I honestly have to admit I learned so much about my own body, the human body and how we are made to run and I am excited to start putting many of the things I learned into practice. As I read it I wanted to loosen my shoes and take off for as long as I could. And I knew why I've always preferred to run in wide, lose-fitting shoes, and maybe now I won't question the barefoot runners quite so much. I appreciated how the story-like style of the book helped the medical and scientific and evolutionary facts not seem so daunting. I also appreciated how McDougall neither preached evolution or a spiritual viewpoint but kept the information presented respectful to people from either camp.
There were a few places in the book where I lost focus on what the point was. It was easy to forget it was a book on running because of the way he weaved the story of the race through it but then it would phase back into science and facts and throw me off. I am primarily an audio reader and I'm glad for that with this book. I'm not sure, had I sat down to read it, that I could have finished it because of the way flow was broken up between the story and the science. And I did feel slightly preached at about running barefoot and the evil running shoe empire.

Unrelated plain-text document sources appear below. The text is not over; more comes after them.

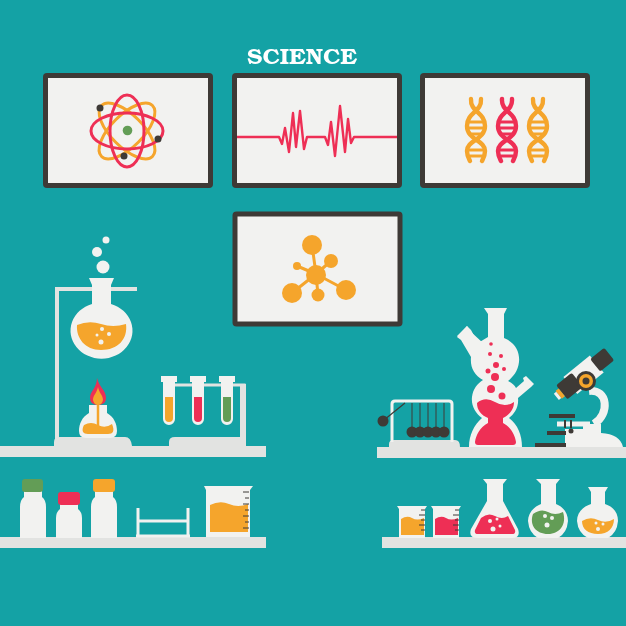
<!DOCTYPE html>
<html lang="en">
<head>
<meta charset="utf-8">
<title>Science</title>
<style>
:root{--teal:#14a2a5;--paper:#f2f2f0;--shelf:#e2e3e1;--dark:#3e3a36;--red:#ee2f55;--orange:#f5a52c;--green:#639d56;--mist:#d5e4e3}
html,body{margin:0;width:626px;height:626px;overflow:hidden;background:var(--teal)}
svg{display:block}
.title{font:bold 22px "TeX Gyre Bonum","Noto Serif",serif;fill:#fff}
.paper{fill:var(--paper)}.shelf{fill:var(--shelf)}.dark{fill:var(--dark)}
.red{fill:var(--red)}.orange{fill:var(--orange)}.green{fill:var(--green)}
.line{fill:none;stroke-width:3}
.s-red{stroke:var(--red)}.s-orange{stroke:var(--orange)}.s-dark{stroke:var(--dark)}
.s-paper{stroke:var(--paper)}.s-shelf{stroke:var(--shelf)}
.glass{fill:var(--mist)}
</style>
</head>
<body>
<svg width="626" height="626" viewBox="0 0 626 626" role="img" aria-label="Science laboratory with posters and shelves of equipment">
<defs>
  <g id="frame">
    <rect class="dark" width="170" height="115" rx="4"/>
    <rect class="paper" x="5" y="5" width="160" height="105"/>
  </g>
  <g id="helix" fill="none" stroke="currentColor" stroke-linecap="round">
    <path stroke-width="4.4" d="M-5 -32C-6 -19 9 -19 9 -5C9 9 -9 9 -9 20C-9 25 -7 28 -6 30M5 -32C6 -19 -9 -19 -9 -5C-9 9 9 9 9 20C9 25 7 28 6 30"/>
    <path stroke-width="3" stroke-linecap="butt" d="M-8 -9H8M-9 -3H9M-7 3H7M-7 19H7M-8 25H8"/>
  </g>
  <g id="test-tube">
    <path class="paper" d="M-8 376H8V382H6V419A6 6 0 0 1 -6 419V382H-8Z"/>
    <path fill="currentColor" d="M-4 397H4V418A4 4 0 0 1 -4 418Z"/>
  </g>
  <path id="bottle" d="M-9 0H9V7Q13 10 13 17V48H-13V17Q-13 10 -9 7Z"/>
  <g id="newton-ball"><path class="line s-dark" stroke-width="1" style="stroke-width:1" d="M0 403V428"/><circle class="dark" cy="432" r="5.5"/></g>
</defs>

<rect width="626" height="626" fill="var(--teal)"/>
<text class="title" x="247" y="64" textLength="110" lengthAdjust="spacingAndGlyphs">SCIENCE</text>

<g id="posters">
  <use href="#frame" x="43" y="73"/>
  <use href="#frame" x="232" y="73"/>
  <use href="#frame" x="420" y="73"/>
  <use href="#frame" x="232.500" y="211.500"/>
</g>

<g id="atom">
  <g class="line" stroke-width="3">
    <ellipse class="s-orange" cx="127" cy="131" rx="36" ry="16" transform="rotate(45 127 131)"/>
    <ellipse class="s-orange" cx="127" cy="131" rx="36" ry="16" transform="rotate(-45 127 131)"/>
    <ellipse class="s-red" cx="127" cy="131" rx="36" ry="18"/>
    <ellipse class="s-red" cx="127" cy="131" rx="17" ry="36"/>
  </g>
  <circle class="green" cx="127.500" cy="130.500" r="4.800"/>
  <g class="dark"><circle cx="100" cy="108" r="3.500"/><circle cx="158" cy="139" r="3.500"/><circle cx="124" cy="156" r="3.500"/></g>
</g>

<path id="heartbeat" class="line s-red" style="stroke-width:2.4" stroke-linejoin="round" d="M237 137H279L282 144L285 128L289 152L293 113L296 147L300 111L304 149L307 137H325L328 145L331 122L335 156L340 106L345 152L348 119L351 143L354 137H397"/>

<g id="dna">
  <use href="#helix" x="476" y="131" color="#f5a52c"/>
  <use href="#helix" x="507" y="131" color="#ee2f55"/>
  <use href="#helix" x="538" y="131" color="#f5a52c"/>
</g>

<g id="molecule">
  <path class="line s-orange" d="M316 274L312 245M316 274L331 261M316 274L297 266M316 274L292 293M316 274L318 295M316 274L346 290"/>
  <g class="orange">
    <circle cx="316" cy="275" r="10"/><circle cx="312" cy="245" r="10"/><circle cx="331" cy="261" r="7"/>
    <circle cx="297" cy="266" r="4"/><circle cx="292" cy="293" r="10"/><circle cx="318" cy="295" r="6.500"/><circle cx="346" cy="290" r="10"/>
  </g>
</g>

<g id="shelves" class="shelf">
  <rect y="446" width="266" height="11"/>
  <rect y="537" width="266" height="11"/>
  <rect x="377" y="447" width="249" height="11"/>
  <rect x="382" y="537" width="244" height="11"/>
</g>

<g id="distilling-stand">
  <path class="line s-shelf" style="stroke-width:4" d="M137 289H57V440"/>
  <path class="shelf" d="M54 446V442Q54 437 60 437H125Q131 437 132 446Z"/>
  <g class="paper">
    <circle cx="106" cy="240" r="3.500"/><circle cx="97" cy="252" r="5"/><circle cx="103" cy="267" r="6.500"/>
    <path d="M89 278H114L111 285V304A31 28 0 1 1 92 304V285Z"/>
  </g>
  <path class="orange" d="M77 325Q89 320 101 324T126 324C128 339 118 350 101 350C85 350 76 338 77 325Z"/>
  <g class="paper"><circle cx="102" cy="329" r="2"/><circle cx="109" cy="334" r="2"/><circle cx="97" cy="335" r="1.500"/><circle cx="101" cy="342" r="2.500"/></g>
</g>

<g id="spirit-burner">
  <path class="paper" d="M89 405H107V413C114 417 117 424 117 431Q117 438 110 438H86Q79 438 79 431C79 424 82 417 89 413Z"/>
  <path class="orange" d="M84 425Q91 421 98 425T112 424C115 431 113 434 108 434H88C83 434 81 431 84 425Z"/>
  <path class="line s-orange" style="stroke-width:2.5" d="M98 405V426"/>
  <path class="red" d="M97 378C99 387 106 390 106 398Q106 405 98 405Q90 405 90 398C90 391 97 388 97 378Z"/>
  <path class="orange" d="M98 387C99 393 103 395 103 400Q102 405 98 405Q94 405 93 400C93 395 97 393 98 387Z"/>
</g>

<g id="tube-rack">
  <path class="line s-shelf" d="M170 385H244V440"/>
  <path class="shelf" d="M169 446V442Q169 437 175 437H240V384H246V446Z"/>
  <use href="#test-tube" x="169" color="#f5a52c"/>
  <use href="#test-tube" x="198" color="#ee2f55"/>
  <use href="#test-tube" x="227" color="#639d56"/>
</g>

<g id="bottles">
  <use class="paper" href="#bottle" x="33" y="490"/>
  <rect class="green" x="22" y="479" width="21" height="13" rx="3"/>
  <path class="paper" d="M60 503H78V509Q82 512 82 518V538H56V518Q56 512 60 509Z"/>
  <rect class="red" x="58" y="492" width="22" height="13" rx="3"/>
  <use class="paper" href="#bottle" x="104" y="490"/>
  <rect class="orange" x="93" y="479" width="22" height="13" rx="3"/>
</g>

<path id="empty-rack" class="line s-paper" d="M138 508V537M188 508V537M138 521H188M136 536H190"/>

<g id="measuring-beaker">
  <path class="paper" d="M204 486H253L250 490V537H206V490Z"/>
  <path class="orange" d="M210 505Q220 500 229 504T248 504V532H210Z"/>
  <path class="line s-dark" style="stroke-width:1" d="M243 492H249M245 498H249M243 504H249M245 510H249M243 516H249M245 522H249M243 528H249"/>
</g>

<g id="newton-cradle">
  <path class="shelf" d="M389 447V444Q389 440 394 440H455Q460 440 460 447Z"/>
  <path class="line s-paper" d="M392 442V404Q392 401 395 401H449Q452 401 452 404V442"/>
  <path class="line s-dark" style="stroke-width:1.200" d="M405 403L384 420"/>
  <circle class="dark" cx="383" cy="421" r="5.500"/>
  <use href="#newton-ball" x="412"/><use href="#newton-ball" x="420"/><use href="#newton-ball" x="428"/><use href="#newton-ball" x="436"/><use href="#newton-ball" x="444"/>
</g>

<g id="reaction-flask">
  <path class="paper" d="M484 308H507L504 314V338C516 343 520 353 519 362C518 371 513 377 508 381Q514 384 516 388L524 381L523 378L526 376L534 384L531 387L518 398C519 408 514 414 509 418C518 425 522 435 522 447H469C469 435 474 425 482 418C475 413 471 405 472 397C473 389 477 384 483 380C474 375 470 367 471 357L461 340L457 337L467 326L471 330L478 343L488 337V314Z"/>
  <path class="paper" d="M457 336L467 326L470 331L483 343L473 353L462 339Z"/>
  <path class="red" d="M477 403Q485 396 495 402T514 402C514 410 509 415 503 418V423C511 427 515 435 516 442Q516 445 513 445H478Q475 445 475 442C476 435 480 427 488 423V418C481 415 477 410 477 403Z"/>
  <g class="red"><circle cx="491" cy="344" r="1.800"/><circle cx="501" cy="356" r="2"/><circle cx="490" cy="354" r="2"/><circle cx="496" cy="365" r="3"/><circle cx="488" cy="371" r="2.500"/><circle cx="495" cy="377" r="4"/><circle cx="504" cy="369" r="2"/><circle cx="491" cy="389" r="4"/><circle cx="502" cy="396" r="3.500"/></g>
</g>

<g id="microscope">
  <path class="line s-paper" style="stroke-width:8" d="M589 391C608 389 610 414 594 424"/>
  <path class="paper" d="M565 447V429H583V424H601V433Q620 434 623 447Z"/>
  <path class="line s-paper" style="stroke-width:5" d="M557 424H590"/>
  <path class="line s-dark" style="stroke-width:4" d="M549 416H575"/>
  <path class="line s-dark" style="stroke-width:4" d="M547 433H566M535 445H566"/>
  <path class="line s-dark" style="stroke-width:2" d="M565 420V428M571 420V428"/>
  <circle class="dark" cx="571" cy="431" r="2.500"/>
  <g transform="translate(582 376) rotate(-39)">
    <rect class="paper" x="-15" y="-11" width="34" height="22"/>
    <rect class="dark" x="17" y="-8" width="18" height="16" rx="2"/>
    <rect class="dark" x="-26" y="-9" width="20" height="18" rx="2"/>
    <rect class="orange" x="-30" y="-5" width="4" height="10"/>
    <rect class="paper" x="-33" y="-4" width="3" height="8"/>
  </g>
  <circle class="dark" cx="586" cy="381" r="10"/>
  <circle class="orange" cx="586" cy="381" r="7"/>
  <circle class="dark" cx="586" cy="381" r="3.500"/>
</g>

<g id="small-beakers">
  <path class="paper" d="M397 506H427L425 509V538H399V509Z"/>
  <path class="orange" d="M401 519Q407 515 412 518T424 518V535H401Z"/>
  <path class="paper" d="M431 506H461L459 509V538H433V509Z"/>
  <path class="red" d="M435 519Q441 515 446 518T458 518V535H435Z"/>
  <path class="line s-dark" style="stroke-width:1" d="M421 510H425M419 515H425M421 520H425M419 525H425M421 530H425M455 510H459M453 515H459M455 520H459M453 525H459M455 530H459"/>
</g>

<g id="conical-flask">
  <path class="paper" d="M483 479H507L503 484V501L518 529Q521 538 512 538H478Q468 538 471 529L487 501V484Z"/>
  <path class="red" d="M481 518Q488 512 495 516T508 516L515 530Q516 534 512 534H478Q474 534 475 530Z"/>
  <g class="paper"><circle cx="490" cy="521" r="2"/><circle cx="497" cy="519" r="1.500"/><circle cx="493" cy="529" r="2.500"/><circle cx="500" cy="526" r="1.500"/></g>
</g>

<g id="green-flask">
  <path class="paper" d="M536 479H560L556 484V504C564 507 568 514 568 521Q567 533 558 538H538Q529 533 528 521C528 514 533 507 541 504V484Z"/>
  <path class="green" d="M533 514Q541 508 548 512T563 512C567 524 560 534 548 534C536 534 529 525 533 514Z"/>
  <g class="paper"><circle cx="545" cy="516" r="2"/><circle cx="552" cy="518" r="2"/><circle cx="547" cy="525" r="2.500"/><circle cx="551" cy="511" r="1.500"/></g>
</g>

<g id="orange-flask">
  <path class="paper" d="M588 487H608L605 492V504C614 507 618 513 618 521Q617 533 608 538H588Q578 533 577 521C577 513 582 507 591 504V492Z"/>
  <path class="orange" d="M582 521Q590 516 598 520T614 519C614 528 608 534 598 534C588 534 582 529 582 521Z"/>
  <g class="paper"><circle cx="596" cy="523" r="1.500"/><circle cx="603" cy="524" r="1.500"/><circle cx="598" cy="529" r="2"/></g>
</g>
</svg>
</body>
</html>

All in all, I feel like I learned more in this book than I could have in a hundred articles and I also learned about some pretty amazing and eccentric world-class ultra-runners. And I want to run! So off I go for a light and easy run with my son! Just in case you're interested the Harvard University has some interesting Barefoot science FAQs: http://www.barefootrunning.fas.harvard.edu/6FAQ.html